NIKKI HILTZ: From Hiltz’s time as a runner for the Razorbacks.

It turns that there has been at least one instance of a transgender person competing in athletics in Arkansas, though none was cited as the legislature passed anti-transgender legislation.


NBC Sports tells the story of Nikki Hiltz, a champion middle-distance runner for the Arkansas Razorbacks who completed a college career in 2018, turned pro and now competes on the world stage.

The 2019 season marked a breakthrough in my career. I felt confident and it showed in my results: I PR’d in the 1500m four times and represented the U.S. at the 2019 World Championships.

But ahead of one race, I remember hearing the announcer say, ‘Women’s 1500 meters, first call,’ and having to remind myself, ‘Oh yeah, that’s me.’

The playing field can be a very gendered place. While everyone – regardless of their profession – is navigating a binary world, sports are built on that binary.

For that reason, I found myself starting to resent my sport. I felt like track was forcing me into a gender identity that didn’t feel representative. But I also didn’t feel like I had another option, other than waiting for my career to end so I could come out and be open about my gender identity.

Last year, when the world shut down and I couldn’t compete, I had a lot more time for self-discovery.

Over the summer, I held a virtual 5k to raise money for the Trevor Project, an organization that provides crisis intervention and suicide prevention services to lesbian, gay, bisexual, transgender, queer, and questioning youth.

And four runners used the race to come out.

Those four runners made me realize that this is an event I want to host every year. So ahead of this year’s virtual 5k – (Mark your calendars for July 17!) – I recorded podcast episodes with each of them.

After the very first conversation, I realized I was ready to share my truth.

I finally had the context and language to tell the rest of the world, ‘Hi I’m Nikki and I’m transgender.’

Being transgender means my gender identity doesn’t align with the sex I was assigned at birth.

The best way I can explain my gender is as fluid. Sometimes I wake up feeling like a powerful queen and other days I wake up feeling as if I’m just a guy being a dude, and other times I identify outside of the gender binary entirely.

Right now, they/them pronouns feel the most affirming to me.

And just to clear up a few misconceptions: While some trans people do have gender-affirming surgery, that’s not what makes you trans.
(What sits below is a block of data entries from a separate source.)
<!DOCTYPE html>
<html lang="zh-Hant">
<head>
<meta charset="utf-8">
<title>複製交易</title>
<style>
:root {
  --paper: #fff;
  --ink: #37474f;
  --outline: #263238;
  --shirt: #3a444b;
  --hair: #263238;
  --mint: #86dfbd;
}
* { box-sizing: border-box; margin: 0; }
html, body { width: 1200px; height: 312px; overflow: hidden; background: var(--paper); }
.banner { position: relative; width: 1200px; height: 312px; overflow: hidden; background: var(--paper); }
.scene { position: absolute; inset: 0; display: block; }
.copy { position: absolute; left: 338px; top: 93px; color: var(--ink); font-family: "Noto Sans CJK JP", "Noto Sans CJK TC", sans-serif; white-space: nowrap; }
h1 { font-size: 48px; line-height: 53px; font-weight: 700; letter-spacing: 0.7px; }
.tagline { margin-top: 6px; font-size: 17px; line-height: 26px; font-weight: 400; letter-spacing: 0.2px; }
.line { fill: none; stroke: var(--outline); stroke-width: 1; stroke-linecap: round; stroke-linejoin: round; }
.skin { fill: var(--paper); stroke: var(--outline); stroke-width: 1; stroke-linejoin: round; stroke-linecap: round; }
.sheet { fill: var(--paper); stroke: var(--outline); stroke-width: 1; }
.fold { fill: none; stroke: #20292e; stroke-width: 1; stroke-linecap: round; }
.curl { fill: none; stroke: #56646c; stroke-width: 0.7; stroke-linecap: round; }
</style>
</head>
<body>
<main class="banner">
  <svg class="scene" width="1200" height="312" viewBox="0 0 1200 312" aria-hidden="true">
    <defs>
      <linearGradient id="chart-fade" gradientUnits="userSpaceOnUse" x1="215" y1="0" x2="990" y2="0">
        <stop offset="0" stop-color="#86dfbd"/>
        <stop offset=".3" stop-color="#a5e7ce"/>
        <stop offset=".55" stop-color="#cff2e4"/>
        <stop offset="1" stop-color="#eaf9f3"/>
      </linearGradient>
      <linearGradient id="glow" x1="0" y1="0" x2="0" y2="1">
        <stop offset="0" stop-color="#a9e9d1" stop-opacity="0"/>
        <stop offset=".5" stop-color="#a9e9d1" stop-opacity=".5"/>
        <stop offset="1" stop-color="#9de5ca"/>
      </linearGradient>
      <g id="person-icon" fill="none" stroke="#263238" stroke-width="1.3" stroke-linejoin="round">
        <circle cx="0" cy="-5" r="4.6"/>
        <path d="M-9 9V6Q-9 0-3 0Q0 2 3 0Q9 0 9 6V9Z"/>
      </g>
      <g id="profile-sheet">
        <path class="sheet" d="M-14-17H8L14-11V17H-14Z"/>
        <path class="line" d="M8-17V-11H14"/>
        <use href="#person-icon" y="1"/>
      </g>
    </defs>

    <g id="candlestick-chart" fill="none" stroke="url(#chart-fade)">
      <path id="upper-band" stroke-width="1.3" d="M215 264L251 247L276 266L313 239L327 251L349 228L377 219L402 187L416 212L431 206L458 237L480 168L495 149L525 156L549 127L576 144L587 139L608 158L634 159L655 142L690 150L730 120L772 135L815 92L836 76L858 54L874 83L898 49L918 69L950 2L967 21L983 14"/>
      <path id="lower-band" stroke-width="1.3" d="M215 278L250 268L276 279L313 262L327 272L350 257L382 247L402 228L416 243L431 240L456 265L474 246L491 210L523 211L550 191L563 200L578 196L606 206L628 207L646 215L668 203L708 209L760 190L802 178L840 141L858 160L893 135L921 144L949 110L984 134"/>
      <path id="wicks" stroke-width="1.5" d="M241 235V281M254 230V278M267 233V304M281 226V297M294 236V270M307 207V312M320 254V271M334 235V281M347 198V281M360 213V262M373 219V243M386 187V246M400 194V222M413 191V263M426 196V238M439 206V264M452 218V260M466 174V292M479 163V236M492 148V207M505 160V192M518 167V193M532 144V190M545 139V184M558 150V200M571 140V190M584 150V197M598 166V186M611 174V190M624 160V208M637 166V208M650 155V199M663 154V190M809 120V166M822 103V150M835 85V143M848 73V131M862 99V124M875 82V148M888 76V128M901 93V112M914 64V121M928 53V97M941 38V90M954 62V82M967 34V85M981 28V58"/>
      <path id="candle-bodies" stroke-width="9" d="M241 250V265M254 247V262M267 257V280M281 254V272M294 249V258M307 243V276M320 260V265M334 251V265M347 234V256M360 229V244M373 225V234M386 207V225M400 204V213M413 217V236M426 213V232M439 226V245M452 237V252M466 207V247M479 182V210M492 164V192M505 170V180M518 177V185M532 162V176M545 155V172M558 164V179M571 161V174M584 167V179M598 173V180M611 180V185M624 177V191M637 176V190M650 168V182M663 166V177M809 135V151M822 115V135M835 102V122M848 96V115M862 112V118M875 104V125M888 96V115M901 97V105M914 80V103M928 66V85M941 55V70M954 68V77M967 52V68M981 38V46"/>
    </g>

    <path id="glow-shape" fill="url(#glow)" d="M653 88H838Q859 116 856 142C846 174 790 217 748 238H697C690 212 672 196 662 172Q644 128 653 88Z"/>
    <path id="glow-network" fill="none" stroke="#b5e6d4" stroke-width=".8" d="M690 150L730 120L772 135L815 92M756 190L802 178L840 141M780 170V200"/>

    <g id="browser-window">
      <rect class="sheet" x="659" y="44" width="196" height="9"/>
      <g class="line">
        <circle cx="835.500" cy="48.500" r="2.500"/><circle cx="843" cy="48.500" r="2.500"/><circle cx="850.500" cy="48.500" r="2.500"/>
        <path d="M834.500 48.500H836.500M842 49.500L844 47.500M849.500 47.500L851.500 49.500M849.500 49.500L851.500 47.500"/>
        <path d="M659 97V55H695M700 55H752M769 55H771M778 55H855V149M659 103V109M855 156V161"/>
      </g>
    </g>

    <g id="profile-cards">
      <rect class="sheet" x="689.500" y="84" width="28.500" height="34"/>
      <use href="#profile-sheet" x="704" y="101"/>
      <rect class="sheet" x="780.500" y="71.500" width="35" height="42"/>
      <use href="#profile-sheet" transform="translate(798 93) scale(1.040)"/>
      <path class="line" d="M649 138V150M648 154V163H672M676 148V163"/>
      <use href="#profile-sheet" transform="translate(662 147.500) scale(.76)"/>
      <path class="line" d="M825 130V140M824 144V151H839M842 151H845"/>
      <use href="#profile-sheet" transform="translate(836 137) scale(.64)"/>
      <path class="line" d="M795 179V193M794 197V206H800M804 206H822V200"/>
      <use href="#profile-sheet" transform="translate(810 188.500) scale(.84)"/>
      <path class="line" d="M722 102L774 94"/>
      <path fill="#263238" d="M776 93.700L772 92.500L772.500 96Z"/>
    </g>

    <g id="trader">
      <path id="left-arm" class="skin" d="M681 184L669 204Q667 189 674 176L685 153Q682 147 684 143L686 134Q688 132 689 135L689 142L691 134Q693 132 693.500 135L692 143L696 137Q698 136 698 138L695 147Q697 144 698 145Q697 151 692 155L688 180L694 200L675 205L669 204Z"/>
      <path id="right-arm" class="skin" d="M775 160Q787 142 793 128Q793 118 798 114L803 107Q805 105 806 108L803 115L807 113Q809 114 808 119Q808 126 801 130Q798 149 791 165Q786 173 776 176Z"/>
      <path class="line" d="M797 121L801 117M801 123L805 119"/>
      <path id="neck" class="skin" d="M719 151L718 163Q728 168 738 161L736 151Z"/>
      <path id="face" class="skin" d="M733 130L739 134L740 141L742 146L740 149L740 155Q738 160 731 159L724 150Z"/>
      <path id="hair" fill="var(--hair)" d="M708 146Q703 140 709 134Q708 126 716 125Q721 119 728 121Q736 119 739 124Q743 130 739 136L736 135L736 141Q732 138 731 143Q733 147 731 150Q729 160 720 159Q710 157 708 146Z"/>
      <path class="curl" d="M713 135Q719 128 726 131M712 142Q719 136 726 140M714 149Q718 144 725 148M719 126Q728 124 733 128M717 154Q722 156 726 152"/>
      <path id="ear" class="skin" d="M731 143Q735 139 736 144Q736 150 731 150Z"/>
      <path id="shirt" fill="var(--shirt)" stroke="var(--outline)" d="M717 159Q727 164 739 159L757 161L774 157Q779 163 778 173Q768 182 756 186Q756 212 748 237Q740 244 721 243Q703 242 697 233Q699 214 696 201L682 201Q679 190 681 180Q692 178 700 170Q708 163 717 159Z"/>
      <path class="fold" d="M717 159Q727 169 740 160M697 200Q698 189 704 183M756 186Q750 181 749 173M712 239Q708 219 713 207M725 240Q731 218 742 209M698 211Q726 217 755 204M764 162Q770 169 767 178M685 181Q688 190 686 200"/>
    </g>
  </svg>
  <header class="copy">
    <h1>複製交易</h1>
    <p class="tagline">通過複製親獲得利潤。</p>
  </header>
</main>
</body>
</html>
Identifying as trans just means that your gender identity doesn’t align with the sex you were assigned at birth.

In other words: I’m not changing who I am, I’m just showing up as myself. This is who I’ve been my entire life.

Coming out as trans wasn’t my first experience with coming out.

In 2017, I came out about my sexuality. Gay marriage had just been legalized two years earlier, and while homophobia certainly persists today, being gay was generally accepted.

But coming out as trans in 2021? The world is a really scary place for trans people right now

The as-told-to article then delves into the Arkansas legislature’s recent spate of anti-transgender legislation.


Last week – despite pleas from doctors, social workers, and the trans community – the Arkansas state legislature passed HB 1570, a bill that makes it illegal for trans youth to receive gender-affirming health care.

I imagine what I would have felt like had this law passed in 2016, when I first arrived at Arkansas. For two years, I represented a state that I now wouldn’t feel safe visiting.

That’s actually a big part of the reason I decided to come out. Because the issue isn’t trans people, but transphobia.

I’m a firm believer that visibility and vulnerability are essential to creating inclusive spaces.

I’d offer Robin Lundstrum, Leslie Rutledge, and Missy Irvin, to name three, as evidence to the contrary given the wrenching testimony as they legislated discrimination against transgender children over pleas from transgender people, their parents and medical professionals.

The NCAA has rules on transgender competition (it’s allowed, but with rules, which include for women at least a year of testosterone suppression treatment.) But the story raises the question of how to know when the rules should be enforced. I’ve inquired what Arkansas knew, if anything, about Nikki Hiltz’s story and its reaction now that it’s gone public